Leading Through Ideation – Building Collaboration into the Process
While leaders have the final say, they can’t be the only ones talking. Others need to contribute ideas, and let the group decide on the right one to pursue. This requires an organizational commitment to ideation. Both managers and team members need to prioritize the practice – and work on it. There are techniques to employ that may seem obvious, but they can be taught. Brainstorming, for instance. Workshops can teach ways to create structured processes that encourage out-of-the-box proposals, keep contributors focused, collect ideas, track progress and develop feedback loops. Another technique – “bodystorming” – encourages participants to act out situations and put them in the user’s place. Teams that use their ideation skills to the fullest solve problems more quickly and effectively than those headed by autocratic leaders.
Practicing Inclusiveness – More Points of View Generate More Value
In society the term “inclusiveness” has focused on acceptance of individuals regardless of race, gender or sexual orientation. It can be seen as even more broad-ranging – the ability to blend with others that are different from you in any way. This is a skill. The workplace is a melting pot of people with different experiences, approaches, talents, problem-solving abilities and work styles. Being able to listen to others, help others and be helped by others helps organizations advance overall levels of innovation.
Problem Solving– Removing Roadblocks Before They Happen
Work can be seen as a series of sequential, interconnected problems that need to be solved to ensure a smooth flow of progress. Inability to solve one problem invariably backs up the whole process. There are problem-solving techniques that can break the logjam. One that’s being taught across disciplines is to address specific issues in a journalistic who-what-where fashion. Who is most affected by this problem? What does this problem prevent from moving forward? Where did this problem take place? When does it take effect? Why is it happening? How is it affecting workflows and team members from being productive? Performing effective problem-solving helps individuals lower stress levels and remove roadblocks to eventual success.
Decision Making – Ideation to Execution
Ideas are helpful, but they won’t benefit the organization’s mission if the best ones aren’t put into action. Decisions need to be made. Leaders, of course, have to control the big, sweeping moves, but rank-and-file technologists need to successfully decide how to move tasks forward on their agendas. How can they do that better? Courses and workshops can focus on specific decision-making techniques.
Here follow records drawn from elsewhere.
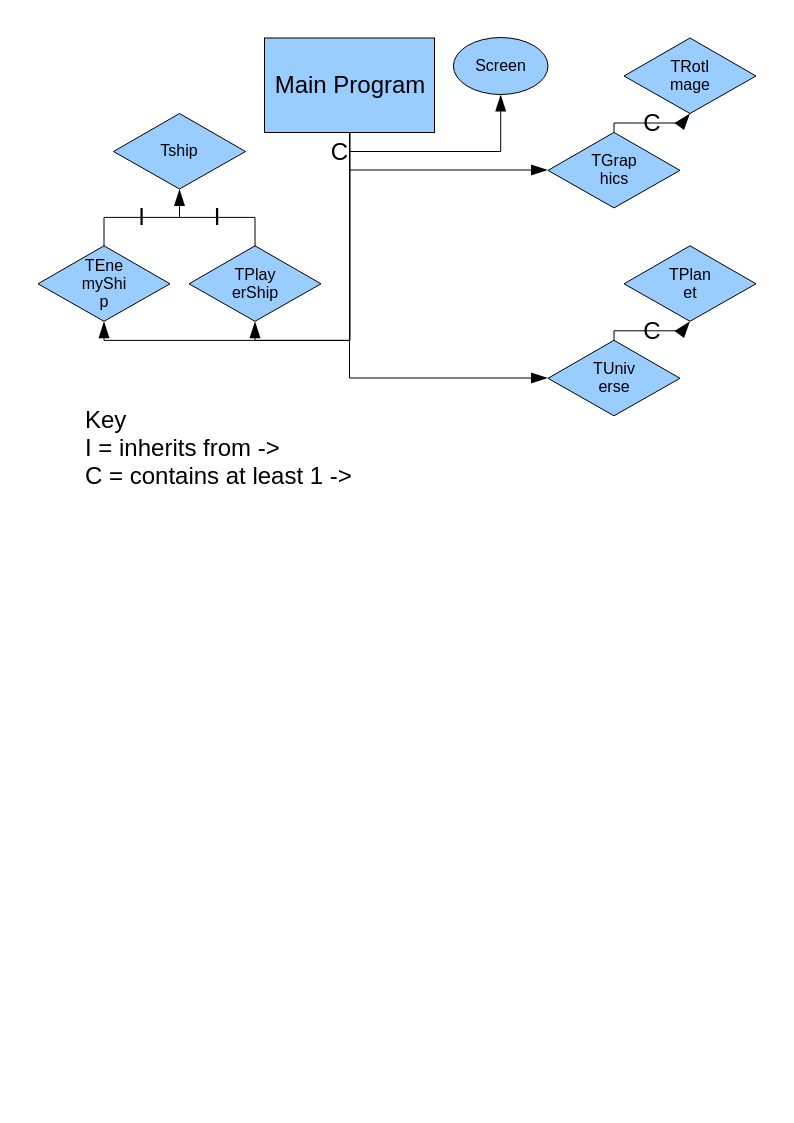
<!DOCTYPE html>
<html lang="en">
<head>
<meta charset="utf-8">
<title>Program structure diagram</title>
<style>
:root { --paper: #fff; --ink: #000; --node: #9cf; }
* { box-sizing: border-box; margin: 0; }
html, body { width: 794px; height: 1123px; overflow: hidden; background: var(--paper); }
body { position: relative; color: var(--ink); font-family: "Liberation Sans", Arial, sans-serif; }
.diagram { position: absolute; left: 0; top: 0; display: block; }
.shapes { fill: var(--node); stroke: var(--ink); stroke-width: 1; }
.connectors { fill: none; stroke: var(--ink); stroke-width: 1; }
.arrows { fill: var(--ink); }
.node, .relation { position: absolute; display: flex; align-items: center; justify-content: center; text-align: center; white-space: nowrap; }
.node { width: 132px; height: 76px; font-size: 16px; line-height: 18px; }
.main-program { left: 265px; top: 38px; width: 170px; height: 94px; font-size: 24px; line-height: 28px; }
.screen { left: 453px; top: 38px; width: 95px; height: 56px; }
.ship { left: 113px; top: 113px; }
.enemy-ship { left: 38px; top: 246px; }
.player-ship { left: 189px; top: 246px; }
.rot-image { left: 624px; top: 38px; }
.graphics { left: 548px; top: 132px; }
.planet { left: 624px; top: 246px; }
.universe { left: 548px; top: 340px; }
.relation { width: 24px; height: 28px; font-size: 24px; line-height: 28px; }
.program-contains { left: 327.5px; top: 138px; }
.enemy-inherits { left: 129.5px; top: 203px; }
.player-inherits { left: 205px; top: 203px; }
.graphics-contains { left: 640px; top: 109px; }
.universe-contains { left: 640px; top: 317px; }
.key { position: absolute; left: 85px; top: 406px; font-size: 24px; line-height: 28px; white-space: nowrap; }
.key h2 { font-size: inherit; font-weight: 400; }
</style>
</head>
<body>
<svg class="diagram" width="794" height="1123" viewBox="0 0 794 1123" aria-hidden="true">
  <defs>
    <polygon id="diamond" points="0,38 66,0 132,38 66,75.5"/>
    <polygon id="arrow" points="0,0 -5.5,17 5.5,17"/>
  </defs>
  <g class="shapes">
    <rect x="264.5" y="38" width="170" height="94.5"/>
    <ellipse cx="500.7" cy="66" rx="47.3" ry="28.5"/>
    <use href="#diamond" x="113.5" y="113.5"/>
    <use href="#diamond" x="38" y="245.8"/>
    <use href="#diamond" x="189" y="245.8"/>
    <use href="#diamond" x="624" y="38"/>
    <use href="#diamond" x="548" y="132.4"/>
    <use href="#diamond" x="624" y="245.8"/>
    <use href="#diamond" x="548" y="340.3"/>
  </g>
  <g class="connectors">
    <path d="M349.5 132V378H532"/>
    <path d="M349.5 151.5H500.7V110"/>
    <path d="M349.5 170H532"/>
    <path d="M350 132V340.4H104V337"/>
    <path d="M255 337V340.4H350"/>
    <path d="M104 246V217.4H179.5V205"/>
    <path d="M255 246V217.4H179.5"/>
    <path d="M614 132V123H678"/>
    <path d="M614 340V330.8H678"/>
  </g>
  <g class="arrows">
    <use href="#arrow" x="500.7" y="94.5"/>
    <use href="#arrow" x="179.5" y="189"/>
    <use href="#arrow" x="104" y="321.3"/>
    <use href="#arrow" x="255" y="321.3"/>
    <use href="#arrow" transform="translate(548 170) rotate(90)"/>
    <use href="#arrow" transform="translate(548 378) rotate(90)"/>
    <polygon points="690,113.4 674.5,123 684,130"/>
    <polygon points="690,321.3 674.5,331 684,338"/>
  </g>
</svg>

<main>
  <div class="node main-program">Main Program</div>
  <div class="node screen">Screen</div>
  <div class="node ship">Tship</div>
  <div class="node enemy-ship">TEne<br>myShi<br>p</div>
  <div class="node player-ship">TPlay<br>erShip</div>
  <div class="node rot-image">TRotI<br>mage</div>
  <div class="node graphics">TGrap<br>hics</div>
  <div class="node planet">TPlan<br>et</div>
  <div class="node universe">TUniv<br>erse</div>

  <span class="relation program-contains">C</span>
  <span class="relation enemy-inherits">I</span>
  <span class="relation player-inherits">I</span>
  <span class="relation graphics-contains">C</span>
  <span class="relation universe-contains">C</span>
</main>

<section class="key">
  <h2>Key</h2>
  <p>I = inherits from -&gt;</p>
  <p>C = contains at least 1 -&gt;</p>
</section>
</body>
</html>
Here’s one string to follow: 1) Identify the problem; 2) Gather relevant information; 3) Brainstorm possible solutions; 4) List potential consequences; 5) Make a decision; 6) Take action. Making timely, well-informed decisions advances business objectives and prepares each contributor to take on more responsibility.
Companies are only as effective as the people they employ. The technology sector is currently facing challenges recruiting and keeping qualified workers. Moving forward, they’ll need to double down on efforts to develop skills from within – not just in technologies themselves but also in the skill areas that advance the organizations as a whole.
Drew Westra is a Worldwide Marketing Leader in HPE Educational Services, with over 25 years’ experience in the information technology, telephony and wireless industries. As an entrepreneur, he has also successfully developed several small businesses into thriving organizations.